> _Information provided_:
^^^^^^^^
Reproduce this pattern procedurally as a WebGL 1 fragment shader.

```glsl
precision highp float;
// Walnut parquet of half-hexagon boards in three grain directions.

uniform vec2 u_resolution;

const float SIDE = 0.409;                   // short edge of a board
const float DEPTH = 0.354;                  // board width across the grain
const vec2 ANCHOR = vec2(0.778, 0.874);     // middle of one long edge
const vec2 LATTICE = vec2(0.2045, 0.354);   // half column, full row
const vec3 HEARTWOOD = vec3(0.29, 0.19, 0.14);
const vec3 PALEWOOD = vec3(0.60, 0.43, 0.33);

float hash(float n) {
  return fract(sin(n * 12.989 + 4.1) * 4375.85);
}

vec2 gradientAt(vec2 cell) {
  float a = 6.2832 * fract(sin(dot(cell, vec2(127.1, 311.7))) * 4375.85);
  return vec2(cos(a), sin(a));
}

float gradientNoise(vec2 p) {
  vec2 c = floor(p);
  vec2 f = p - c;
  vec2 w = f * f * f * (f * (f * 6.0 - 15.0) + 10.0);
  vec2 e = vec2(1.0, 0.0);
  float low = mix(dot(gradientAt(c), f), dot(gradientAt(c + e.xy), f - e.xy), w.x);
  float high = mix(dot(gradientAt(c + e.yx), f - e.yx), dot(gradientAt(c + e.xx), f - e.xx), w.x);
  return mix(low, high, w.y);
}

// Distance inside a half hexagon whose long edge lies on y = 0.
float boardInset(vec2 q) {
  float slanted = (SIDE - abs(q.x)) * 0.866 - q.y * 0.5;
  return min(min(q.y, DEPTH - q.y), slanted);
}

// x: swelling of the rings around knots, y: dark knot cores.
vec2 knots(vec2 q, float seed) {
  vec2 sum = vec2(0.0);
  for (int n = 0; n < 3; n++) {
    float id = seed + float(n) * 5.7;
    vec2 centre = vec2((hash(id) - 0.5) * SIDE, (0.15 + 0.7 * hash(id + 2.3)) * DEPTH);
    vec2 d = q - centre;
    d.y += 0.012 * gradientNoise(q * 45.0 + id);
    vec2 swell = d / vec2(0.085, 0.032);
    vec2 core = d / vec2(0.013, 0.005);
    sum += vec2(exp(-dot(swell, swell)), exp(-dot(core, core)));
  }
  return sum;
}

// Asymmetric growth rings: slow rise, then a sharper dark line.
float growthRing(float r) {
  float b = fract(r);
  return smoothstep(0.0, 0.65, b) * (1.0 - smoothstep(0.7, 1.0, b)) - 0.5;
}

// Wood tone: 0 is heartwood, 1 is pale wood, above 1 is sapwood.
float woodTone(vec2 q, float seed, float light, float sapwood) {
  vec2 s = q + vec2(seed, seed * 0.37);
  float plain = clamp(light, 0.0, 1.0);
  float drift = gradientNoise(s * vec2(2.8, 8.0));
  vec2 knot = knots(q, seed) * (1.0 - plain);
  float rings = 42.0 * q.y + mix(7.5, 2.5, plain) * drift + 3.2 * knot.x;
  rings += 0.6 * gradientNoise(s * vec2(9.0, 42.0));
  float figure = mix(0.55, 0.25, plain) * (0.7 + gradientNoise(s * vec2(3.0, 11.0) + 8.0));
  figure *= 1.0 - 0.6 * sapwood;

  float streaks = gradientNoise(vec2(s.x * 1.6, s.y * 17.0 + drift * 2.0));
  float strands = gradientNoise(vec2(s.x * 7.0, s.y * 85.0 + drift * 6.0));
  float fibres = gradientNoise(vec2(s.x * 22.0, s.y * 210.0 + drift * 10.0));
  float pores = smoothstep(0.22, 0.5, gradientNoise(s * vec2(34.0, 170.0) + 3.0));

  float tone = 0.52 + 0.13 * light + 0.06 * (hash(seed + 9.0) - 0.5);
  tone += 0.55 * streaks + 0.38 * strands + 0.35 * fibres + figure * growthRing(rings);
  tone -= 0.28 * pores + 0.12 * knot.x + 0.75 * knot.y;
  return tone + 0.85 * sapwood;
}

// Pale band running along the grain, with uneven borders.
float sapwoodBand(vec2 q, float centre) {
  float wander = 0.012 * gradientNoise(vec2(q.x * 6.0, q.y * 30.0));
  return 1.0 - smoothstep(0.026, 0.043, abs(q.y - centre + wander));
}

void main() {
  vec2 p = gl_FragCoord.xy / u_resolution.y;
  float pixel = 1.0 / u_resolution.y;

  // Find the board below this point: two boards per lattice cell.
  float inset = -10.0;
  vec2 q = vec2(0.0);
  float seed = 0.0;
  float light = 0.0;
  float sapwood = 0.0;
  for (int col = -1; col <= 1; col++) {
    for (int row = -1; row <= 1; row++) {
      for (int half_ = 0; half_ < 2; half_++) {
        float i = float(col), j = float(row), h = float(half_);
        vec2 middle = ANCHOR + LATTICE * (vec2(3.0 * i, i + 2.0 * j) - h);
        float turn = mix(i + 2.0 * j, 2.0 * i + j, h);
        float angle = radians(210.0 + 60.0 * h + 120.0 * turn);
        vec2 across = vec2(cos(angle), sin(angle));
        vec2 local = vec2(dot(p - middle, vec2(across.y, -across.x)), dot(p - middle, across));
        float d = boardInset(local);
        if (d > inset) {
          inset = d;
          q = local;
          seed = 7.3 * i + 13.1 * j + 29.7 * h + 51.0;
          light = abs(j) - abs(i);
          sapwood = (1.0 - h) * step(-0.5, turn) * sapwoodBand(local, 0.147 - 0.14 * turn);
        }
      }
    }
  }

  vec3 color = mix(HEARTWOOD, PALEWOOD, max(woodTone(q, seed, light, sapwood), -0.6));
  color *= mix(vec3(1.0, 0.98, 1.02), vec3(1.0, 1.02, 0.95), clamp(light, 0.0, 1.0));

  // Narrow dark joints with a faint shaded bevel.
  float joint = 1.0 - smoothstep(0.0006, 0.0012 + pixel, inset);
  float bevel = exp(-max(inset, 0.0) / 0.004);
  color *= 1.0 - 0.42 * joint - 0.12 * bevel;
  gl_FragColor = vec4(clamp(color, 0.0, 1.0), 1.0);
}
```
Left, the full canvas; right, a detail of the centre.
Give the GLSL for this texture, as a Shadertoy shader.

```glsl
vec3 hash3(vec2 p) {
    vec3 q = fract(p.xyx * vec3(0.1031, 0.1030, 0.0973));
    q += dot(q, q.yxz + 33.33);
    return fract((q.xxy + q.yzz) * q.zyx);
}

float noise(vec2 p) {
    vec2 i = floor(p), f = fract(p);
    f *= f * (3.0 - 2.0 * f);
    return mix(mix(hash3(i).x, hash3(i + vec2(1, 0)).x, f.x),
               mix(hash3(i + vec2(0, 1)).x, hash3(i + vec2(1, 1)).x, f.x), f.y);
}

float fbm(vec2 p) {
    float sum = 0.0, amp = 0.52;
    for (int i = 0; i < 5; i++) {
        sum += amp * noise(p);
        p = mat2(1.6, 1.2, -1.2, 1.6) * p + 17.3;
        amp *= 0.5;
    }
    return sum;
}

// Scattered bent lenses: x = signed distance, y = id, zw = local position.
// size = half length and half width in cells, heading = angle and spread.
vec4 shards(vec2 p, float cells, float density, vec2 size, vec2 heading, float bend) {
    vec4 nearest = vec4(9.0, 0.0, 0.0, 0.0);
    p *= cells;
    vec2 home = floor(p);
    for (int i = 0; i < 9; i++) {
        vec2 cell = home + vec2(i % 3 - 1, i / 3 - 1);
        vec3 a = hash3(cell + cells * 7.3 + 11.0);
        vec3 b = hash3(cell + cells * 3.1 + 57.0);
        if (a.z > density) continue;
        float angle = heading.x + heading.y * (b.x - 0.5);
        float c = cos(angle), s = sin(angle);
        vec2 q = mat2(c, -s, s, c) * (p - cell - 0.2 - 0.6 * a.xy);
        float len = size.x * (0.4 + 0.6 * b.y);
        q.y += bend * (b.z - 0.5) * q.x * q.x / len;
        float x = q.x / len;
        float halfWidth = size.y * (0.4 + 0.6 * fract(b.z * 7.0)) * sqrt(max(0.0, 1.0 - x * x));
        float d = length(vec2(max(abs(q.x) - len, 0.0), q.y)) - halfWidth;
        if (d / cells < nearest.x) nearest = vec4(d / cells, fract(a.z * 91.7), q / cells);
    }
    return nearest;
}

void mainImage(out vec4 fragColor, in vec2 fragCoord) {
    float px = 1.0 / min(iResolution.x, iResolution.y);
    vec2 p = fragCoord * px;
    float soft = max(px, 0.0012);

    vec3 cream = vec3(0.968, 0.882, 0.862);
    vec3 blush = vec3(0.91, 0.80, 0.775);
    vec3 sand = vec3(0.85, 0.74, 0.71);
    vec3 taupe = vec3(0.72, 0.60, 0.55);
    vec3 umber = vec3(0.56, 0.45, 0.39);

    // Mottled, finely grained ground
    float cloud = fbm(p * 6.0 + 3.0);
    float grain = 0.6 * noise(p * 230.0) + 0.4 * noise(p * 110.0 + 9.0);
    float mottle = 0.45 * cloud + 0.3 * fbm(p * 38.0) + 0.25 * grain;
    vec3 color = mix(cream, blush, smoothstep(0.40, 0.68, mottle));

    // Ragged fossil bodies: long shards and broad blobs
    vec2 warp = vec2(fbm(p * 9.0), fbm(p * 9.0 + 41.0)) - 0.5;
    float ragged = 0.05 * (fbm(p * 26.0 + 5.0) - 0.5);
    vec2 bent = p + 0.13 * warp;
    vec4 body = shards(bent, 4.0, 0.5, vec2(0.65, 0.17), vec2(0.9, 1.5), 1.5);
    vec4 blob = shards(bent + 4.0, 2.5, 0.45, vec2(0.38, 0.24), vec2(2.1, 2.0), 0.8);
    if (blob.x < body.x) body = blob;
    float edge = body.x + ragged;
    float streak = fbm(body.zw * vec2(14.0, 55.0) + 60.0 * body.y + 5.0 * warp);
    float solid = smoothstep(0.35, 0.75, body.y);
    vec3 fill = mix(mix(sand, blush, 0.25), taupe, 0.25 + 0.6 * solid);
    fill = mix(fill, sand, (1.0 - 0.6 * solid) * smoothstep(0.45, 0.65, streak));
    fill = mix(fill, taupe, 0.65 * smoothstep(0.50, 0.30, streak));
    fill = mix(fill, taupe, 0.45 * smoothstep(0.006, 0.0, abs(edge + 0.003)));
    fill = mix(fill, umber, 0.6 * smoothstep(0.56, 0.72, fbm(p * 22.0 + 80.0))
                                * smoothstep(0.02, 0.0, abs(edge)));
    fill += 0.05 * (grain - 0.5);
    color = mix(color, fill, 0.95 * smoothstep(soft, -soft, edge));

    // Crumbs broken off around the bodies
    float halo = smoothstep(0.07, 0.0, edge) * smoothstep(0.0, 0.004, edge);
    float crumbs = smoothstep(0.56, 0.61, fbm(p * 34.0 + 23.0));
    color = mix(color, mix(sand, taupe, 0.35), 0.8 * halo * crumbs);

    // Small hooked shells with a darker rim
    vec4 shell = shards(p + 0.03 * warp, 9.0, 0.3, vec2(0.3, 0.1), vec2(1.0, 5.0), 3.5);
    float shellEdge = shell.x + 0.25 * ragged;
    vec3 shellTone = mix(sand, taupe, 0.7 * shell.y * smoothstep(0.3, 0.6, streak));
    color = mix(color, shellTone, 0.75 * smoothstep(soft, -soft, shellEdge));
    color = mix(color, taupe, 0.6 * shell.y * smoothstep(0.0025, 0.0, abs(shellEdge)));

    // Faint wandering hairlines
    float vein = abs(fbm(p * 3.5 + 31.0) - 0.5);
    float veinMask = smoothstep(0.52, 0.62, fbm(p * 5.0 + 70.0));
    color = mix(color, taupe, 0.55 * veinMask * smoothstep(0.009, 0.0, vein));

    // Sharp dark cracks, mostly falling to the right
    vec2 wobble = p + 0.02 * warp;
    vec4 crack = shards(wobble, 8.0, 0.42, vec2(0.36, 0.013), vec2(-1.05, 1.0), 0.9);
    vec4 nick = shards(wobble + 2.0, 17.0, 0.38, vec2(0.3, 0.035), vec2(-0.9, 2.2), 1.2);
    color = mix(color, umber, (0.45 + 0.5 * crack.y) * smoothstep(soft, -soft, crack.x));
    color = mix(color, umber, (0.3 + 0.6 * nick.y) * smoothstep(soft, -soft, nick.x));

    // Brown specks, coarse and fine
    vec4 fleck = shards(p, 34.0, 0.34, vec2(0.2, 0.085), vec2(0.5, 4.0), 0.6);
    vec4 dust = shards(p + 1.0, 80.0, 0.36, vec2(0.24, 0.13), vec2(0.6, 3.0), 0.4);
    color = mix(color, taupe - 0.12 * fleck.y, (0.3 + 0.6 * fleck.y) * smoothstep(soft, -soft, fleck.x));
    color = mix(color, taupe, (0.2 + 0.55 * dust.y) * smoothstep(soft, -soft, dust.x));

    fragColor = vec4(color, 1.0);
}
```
^^^^^^^^
> _What you should do_: Lines with "gradientNoise" in them are what the answer must contain; copy each from the records above.

> _Answer_:
float gradientNoise(vec2 p) {
    d.y += 0.012 * gradientNoise(q * 45.0 + id);
  float drift = gradientNoise(s * vec2(2.8, 8.0));
  rings += 0.6 * gradientNoise(s * vec2(9.0, 42.0));
  float figure = mix(0.55, 0.25, plain) * (0.7 + gradientNoise(s * vec2(3.0, 11.0) + 8.0));
  float streaks = gradientNoise(vec2(s.x * 1.6, s.y * 17.0 + drift * 2.0));
  float strands = gradientNoise(vec2(s.x * 7.0, s.y * 85.0 + drift * 6.0));
  float fibres = gradientNoise(vec2(s.x * 22.0, s.y * 210.0 + drift * 10.0));
  float pores = smoothstep(0.22, 0.5, gradientNoise(s * vec2(34.0, 170.0) + 3.0));
  float wander = 0.012 * gradientNoise(vec2(q.x * 6.0, q.y * 30.0));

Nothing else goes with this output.